In the developing cerebral cortex, progenitors generate sequentially different subtypes of neurons that occupy progressively more superficial layers of the cortex. The competence of progenitors to produce neurons of a particular laminar identity becomes progressively restricted during embryonic development.

In the unpublished study listed below, we have identified a novel function of the proneural transcription factor Neurog2 in specification of a particular subtype of neurons in the layer 6 of the mouse cortex, cortico-thalamic neurons.

Experiment of in utero electroporation of Neurog2

Figure 2: Experiment of in utero electroporation of Neurog2, a determinant of layer 6 cortico-thalamic neurons, demonstrating that progenitors electroporated at embryonic day 13.5 (marked by GFP) have lost the competence to respond to Neurog2 and produce cortico-thalamic neurons (marked by Zfpm2). However, silencing of Eed, a component of Polycomb Repressor Complex 2, restores the competence of Neurog2-expressing embryonic day 13.5 progenitors to differentiate into Zfpm2+ layer 6 cortico-thalamic neurons.

Overexpression and silencing experiments by in utero electroporation in the embryonic cortex have shown that Neurog2 is required to specify cortico-thalamic neurons (projecting to the thalamus) and to suppress the alternative layer 6 cortico-cortical identity (neurons projecting to the contralateral cortical hemisphere).

We have identified several transcription factors that are directly regulated by Neurog2 and form a regulatory network that establishes the cortico-thalamic identity.

Layer 6 neurons are generated during a brief time window (at embryonic day 12.5 in the mouse). While forced expression of Neurog2 by in utero electroporation of cortical progenitors at embryonic day 12.5 generates extra cortico-thalamic neurons, the same experiment performed at embryonic day 13.5 has no such effect, demonstrating that progenitors have then lost the competence to respond to Neurog2 and differentiate into layer 6 neurons.

Chromatin immunoprecipitation in day 13.5 electroporated progenitors has shown that Neurog2 retains the capacity to bind to the regulatory elements of its target genes but that an histone modification that marks compact chromatin has accumulated at Neurog2 binding sites.

Inactivation of components of the Polycomb Repressive Complex, which is involved in chromatin compaction and transcriptional silencing, in embryonic day 13.5 progenitors restores the capacity of ectopic Neurog2 to induce the formation of cortico-thalamic neurons, demonstrating that the Polycomb Repressive Complex is in part responsible for the loss of competence of day 13.5 progenitors to generate layer 6 neurons.

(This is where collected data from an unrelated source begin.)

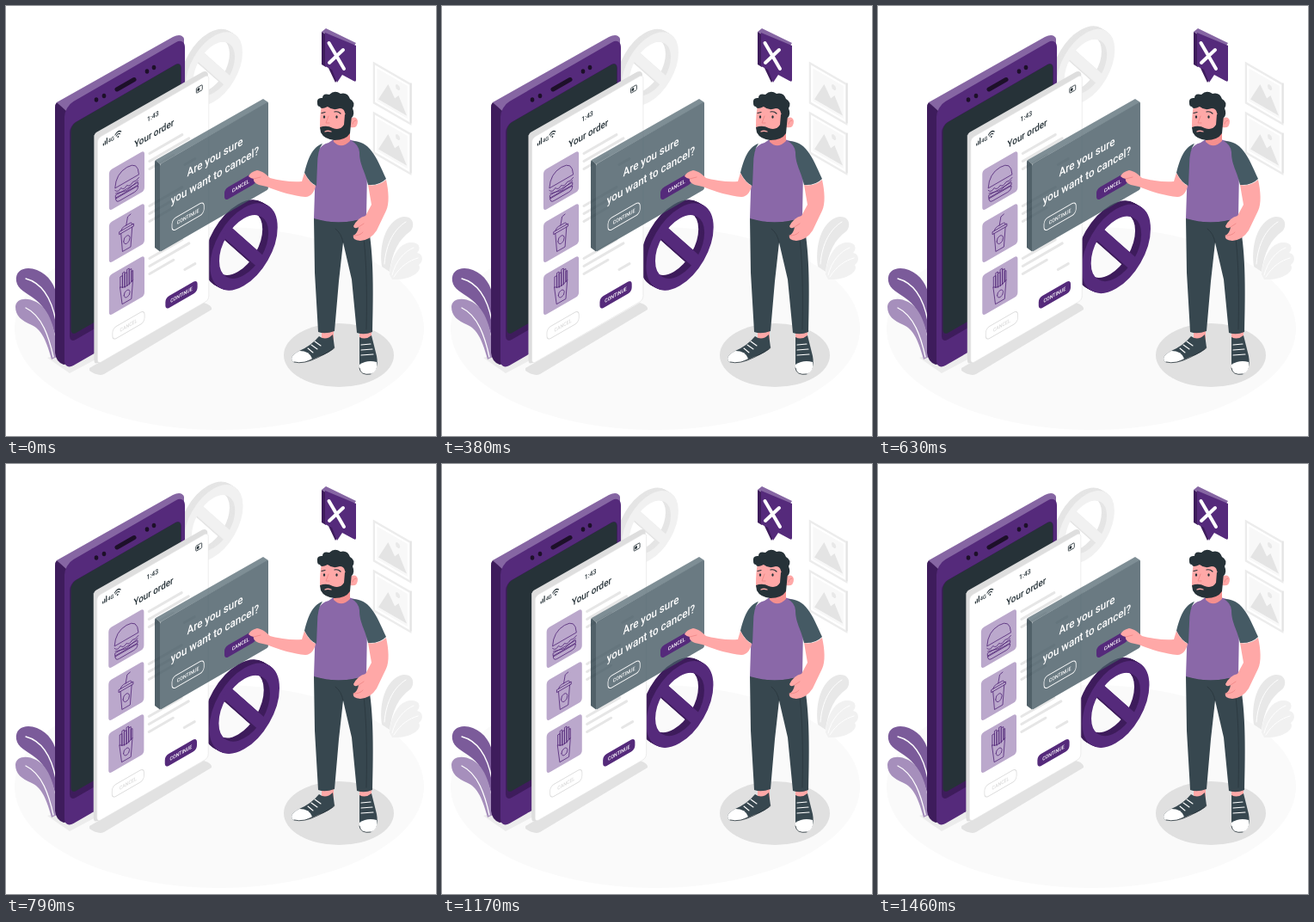
These frames come from a looping animation (500x500 px, 1.5 s). An HTML page:

```html
<!DOCTYPE html>
<html lang="en">
<head>
<meta charset="utf-8">
<title>Cancel order</title>
<style>
  html, body { margin: 0; width: 100%; height: 100%; overflow: hidden; background: #fff; }
  svg { display: block; width: 100vw; height: 100vh; }
  text { font-family: Roboto, Inter, sans-serif; font-weight: 500; text-anchor: middle; }
  .line { fill: none; stroke-linecap: round; stroke-linejoin: round; }
</style>
</head>
<body>
<script>
const PURPLE = '#552a7b', DEEP = '#3e1c5c', PALE = '#8666a3', INK = '#263238', SKIN = '#ffa8a7';

// Isometric planes: facing right, or facing left when flipped
const iso = (x, y, body, flip) => `<g transform="matrix(.866 ${flip ? .5 : -.5} 0 1 ${x} ${y})">${body}</g>`;
const path = (d, fill) => `<path d="${d}" fill="${fill}"/>`;
const line = (d, color, width = 1) => `<path class="line" d="${d}" stroke="${color}" stroke-width="${width}"/>`;
const panel = (x, y, w, h, r, attrs) => iso(x, y, `<rect width="${w}" height="${h}" rx="${r}" ${attrs}/>`);
const label = (x, y, size, fill, text) => iso(x, y, `<text font-size="${size}" fill="${fill}">${text}</text>`);
const ellipse = (x, y, rx, ry, fill) => `<ellipse cx="${x}" cy="${y}" rx="${rx}" ry="${ry}" fill="${fill}"/>`;
const dot = (x, y, r, fill) => ellipse(x, y, r, r, fill);

const button = (x, y, text, attrs, color) =>
  panel(x, y, 43, 14, 5, attrs) + label(x + 18.6, y - 1.6, 6.1, color, text);

function banRing(x, y, r, depth, face, side) {
  const w = r * .27, mid = r - w / 2;
  const layer = (d, color) => iso(x - .866 * d, y - .5 * d,
    `<g fill="none" stroke="${color}" stroke-width="${w}"><circle r="${mid}"/>
     <path d="M${-mid * .62} ${-mid * .785}L${mid * .62} ${mid * .785}"/></g>`);
  let out = '';
  for (let d = depth; d > 0; d--) out += layer(d, side);
  return out + layer(0, face);
}

const floor = ellipse(248, 375, 238, 118, '#fafafa')
  + path('M48 409L74 427L106 410V390Z', '#ececec')
  + path('M97 421L230 345Q240 348 239 353L114 428Q107 431 97 424Z', '#e2e2e2')
  + ellipse(387, 406, 64, 37, '#e0e0e0');

const picture = y => iso(427, y, `
  <rect x="1" y="1" width="49" height="46" fill="#fff" stroke="#ececec" stroke-width="2.6"/>
  <rect x="5" y="5" width="41" height="38" fill="#f8f8f8"/>
  <path d="M7 40L20 16L29 28L34 22L45 40Z" fill="#e4e4e4"/><circle cx="33" cy="13" r="3" fill="#e8e8e8"/>`, true)
  + line(`M471 ${y + 25}v46`, '#e2e2e2', 1.4);

const greyPlant = path('M437 303C433 272 445 248 462 245C474 244 476 256 470 262C457 271 449 286 446 309Z', '#e8e8e8')
  + path('M446 312C448 290 458 276 470 275C481 274 483 282 478 287C485 288 486 297 480 301C485 309 470 319 449 318Z', '#f1f1f1')
  + line('M440 300C442 275 452 259 465 251M449 313C453 296 464 285 474 281M451 315C459 302 469 296 479 293', '#fff');

const purplePlant = path('M12 320C10 306 24 302 36 307C50 313 58 325 59 340V390C53 365 45 350 35 342C22 332 14 330 12 320Z', '#7b5b9a')
  + path('M11 350C11 340 24 338 35 344C50 352 59 375 59 408L53 411C46 385 40 376 30 371C18 366 11 360 11 350Z', '#a68fbc')
  + line('M23 317C42 322 53 341 58 366M23 351C42 360 50 385 55 408', '#fff', 1.3);

const rings = banRing(242, 73.5, 38, 7, '#f1f1f1', '#e5e5e5')
  + banRing(276.5, 279.5, 45, 8, PURPLE, DEEP);

const phone = path('M59 112L194 36Q204 31 207 38V60L80 130L68 122Z', PALE)
  + path('M70 122L59 112Q57 114 57 118V403Q58 414 67 417L82 414Z', DEEP)
  + panel(68, 117, 161.7, 307, 12, `fill="${PURPLE}"`)
  + panel(74, 139, 150, 253, 8, `fill="${DEEP}"`)
  + panel(75.5, 138.5, 147.5, 245, 7, `fill="${INK}"`)
  + line('M129 97L149 85.5', '#1d1029', 5)
  + [[105, 109], [114, 104.5], [164, 76], [172, 71.5]].map(([x, y]) => ellipse(x, y, 2.3, 2.7, '#1d1029')).join('');

const icons = [
  'M8 24Q9 8 24 8Q39 8 40 24ZM8 27q4 5 8 1q4 5 8 1q4 4 8 0q4 2 8-1M9 31L24 35L39 31M9 33H39V36H9ZM9 37H39Q39 42 34 42H14Q9 42 9 37Z',
  'M14 17H33V20H14ZM16 20L18 42H29L31 20M16 17Q17 14 20 14H28Q31 14 31 17M23 14L25 5L29 4M19.5 31a4.2 4.5 0 1 0 8.4 0a4.2 4.5 0 1 0-8.4 0',
  'M15 21Q23 27 32 21L30 42H18ZM15 21V9H18V23M18 23V6H21V24M21 24V8H24V24M24 24V5H27V24M27 23V7H30V22M30 22V10H32V21M20 33a4 4 0 1 0 8 0a4 4 0 1 0-8 0'
];
const product = (icon, i) => {
  const y = 191.5 + i * 61;
  return iso(120, y, `<rect width="47.5" height="47" rx="4" fill="#bba8cc"/>${line(icon, PURPLE, .8)}`)
    + line(`M167 ${y - 20}l38-21.9M167 ${y - 11}l46-26.6M167 ${y - 2}l28-16.2M208 ${y - 7}l12-6.9`, '#e6e6e6', 3);
};

const sheet = path('M108 160L103 151Q102.500 149 105 147L229 76.500Q234 75 235 79V90ZM102.500 150L108 153V415L104 415.500Q102.500 414 102.500 411Z', '#dedede')
  + panel(106.5, 154, 149.5, 262.5, 5, 'fill="#fff" stroke="#e3e3e3" stroke-width=".6"')
  + line('M113.500 162v-2M115.500 161v-4M117.500 160v-6.500', INK, 1.2)
  + label(122.5, 157.5, 6.5, INK, '4G')
  + iso(130.5, 151, line('M-4-3Q0-7 4-3M-2.500-1Q0-3.500 2.500-1', INK, 1.1) + dot(0, 1, 1, INK))
  + label(171, 131, 8, INK, '1:43')
  + iso(221.5, 95.5, `<rect width="8" height="6" rx="1" fill="none" stroke="${INK}" stroke-width=".8"/><rect x="1.300" y="1.300" width="3" height="3.400" fill="${INK}"/>`)
  + label(172.3, 152, 11.4, INK, 'Your order')
  + icons.map(product).join('')
  + button(185.5, 339.5, 'CONTINUE', `fill="${PURPLE}"`, '#fff')
  + button(124, 375, 'CANCEL', 'fill="#fff" stroke="#dcdcdc" stroke-width=".9"', '#dadada');

const dialog = `<g opacity=".8">${path('M174 179L299 108L305 112L179 184Z', '#5f727b')
  + path('M174 179Q173 180 173 182V281L179 285.500V184Z', '#263a44')
  + panel(179, 184, 145.5, 102, 2, 'fill="#455a64"')}</g>`
  + label(243, 180, 13.4, '#fff', 'Are you sure')
  + label(243, 201.5, 13.4, '#fff', 'you want to cancel?')
  + button(193, 248.5, 'CONTINUE', 'fill="none" stroke="#fff" stroke-width=".9"', '#fff')
  + button(254, 213, 'CANCEL', `fill="${PURPLE}"`, '#fff');

const badge = path('M367 30L372 26L407 43L402 50Z', PALE)
  + path('M367 30L372 33V71L367 68Z', DEEP)
  + path('M374 70L383 89L391 78Z', DEEP)
  + path('M371 31L407 46V86Q407 89 404 87L391 80L385 89L379 74L371 70Z', PURPLE)
  + line('M375.500 43L393 73M392 51L376 66', '#fff', 4);

const shoes = path('M367 378H381V390H367ZM411 378H425V389H411Z', SKIN)
  + path('M364 384Q372 390 380 382L382 397Q376 404 363 408Q345 417 334 414Q328 408 341 401Q355 395 364 384Z', '#37474f')
  + path('M341 401Q353 401 356 410Q344 417 334 414Q328 408 341 401Z', '#fff')
  + path('M411 385Q418 389 425 383L431 407Q434 424 424 428Q412 430 411 420Z', '#37474f')
  + path('M411 417Q420 411 431 414Q433 425 424 428Q412 430 411 421Z', '#fff')
  + line('M335 414Q346 417 363 408.500T382 397.500M411 421Q412 430 424 428', INK, .8)
  + line('M355 394l7 5M359 390l7 5M351 398l6 5M413 394l11-1M413 400l13-1M413 406l14-1', '#fff', 1.1);

const body = path('M358 246Q388 256 419 245C426 275 428 310 426 379Q417 383 408 380L402 318L392 275L387 320L382 378Q371 382 363 379L359 310Z', '#37474f')
  + line('M392 275Q390 264 383 259M413 251Q421 290 419 376', INK, .6)
  + path('M375 159C364 162 361 170 360 185L358 247Q388 256 419 246L420 190C421 175 418 163 409 158L398 155H381Z', '#8a68a8')
  + path('M380 143L381 158Q390 167 400 157V138Z', '#f58f8e')
  + path('M368 160C356 164 351 178 347 194Q353 206 361 209L362 185Q362 168 368 160Z', '#455a64')
  + path('M402 157C423 157 430 174 442 201Q434 209 421 208C417 190 411 185 411 170Q410 161 402 157Z', '#455a64')
  + path('M347 194L344 204C332 205 318 203 307 200C302 195 298 192 292 191Q284 193 282 198Q285 201 288 201Q287 205 294 208L303 210C318 216 335 221 348 222C355 222 359 215 360 209Q352 205 347 194Z', SKIN)
  + path('M421 208Q433 210 442 202C445 215 446 230 442 238L431 261Q424 272 412 273Q402 272 404 267Q409 264 410 257Q405 260 404 256Q409 246 418 244L425 231Z', SKIN)
  + line('M288 201L296 199M410 257L416 253M404 267Q412 267 415 263', '#ee8584', .8);

const head = path('M367 116Q365 125 365 140Q367 155 383 155Q397 152 400 141Q409 143 409 134Q408 128 402 130L396 111Z', SKIN)
  + path('M402 127L400 148Q395 156 382 156Q370 155 366 147L365 141Q373 138 380 142Q389 145 393 138L394 126Z', INK)
  + path('M362 113Q361 106 368 107Q368 101 376 103Q382 97 389 102Q397 100 400 108Q407 112 403 119Q406 126 402 130L397 131Q395 128 394 124Q393 119 388 119Q380 122 374 117Q366 121 365 117Q362 117 362 113Z', INK)
  + ellipse(370, 129, 1.2, 1.7, INK) + ellipse(384.5, 129, 1.2, 1.7, INK)
  + line('M367 124.500L371 123.500M382 123Q386 122 389 125', INK, 1.2)
  + line('M375 128L372 136H376M403 137Q404 133 407 133', '#ee8584', .9)
  + line('M371 146Q374 144.500 378 146', SKIN, 1.3);

document.body.innerHTML = `<svg viewBox="0 0 500 500">
  ${floor}${picture(65)}${picture(123)}${greyPlant}${purplePlant}
  <g id="rings">${rings}</g>${phone}<g id="sheet">${sheet}</g>${dialog}
  ${badge}${shoes}${body}${head}</svg>`;

const LOOP = 1500, PHASE = 20;
const SHAKE = [[0, 0], [150, -1], [300, 2], [450, -4], [600, 4], [750, -4], [900, 4], [1050, -4], [1200, 2], [1350, -1], [LOOP, 0]];
const BEAT = [[0, 1], [210, 1.05], [420, 1], [840, 1.05], [975, 1], [LOOP, 1]];

function sample(keys, t) {
  const i = keys.findIndex(([time]) => time > t);
  const [t0, v0] = keys[i - 1], [t1, v1] = keys[i];
  return v0 + (v1 - v0) * (t - t0) / (t1 - t0);
}

const ringGroup = document.getElementById('rings'), sheetGroup = document.getElementById('sheet');
function draw() {
  const t = (performance.now() + PHASE) % LOOP;
  ringGroup.setAttribute('transform', `translate(261 178) scale(${sample(BEAT, t)}) translate(-261 -178)`);
  sheetGroup.setAttribute('transform', `translate(${sample(SHAKE, t)} 0)`);
  requestAnimationFrame(draw);
}
draw();
</script>
</body>
</html>
```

Interestingly, if the same experiment is performed at embryonic day 14.5, no cortico-thalamic neuron is generated demonstrating that an additional mechanism, which is independent of the Polycomb Repressive Complex and remains unidentified, restricts progenitor competence at this stage.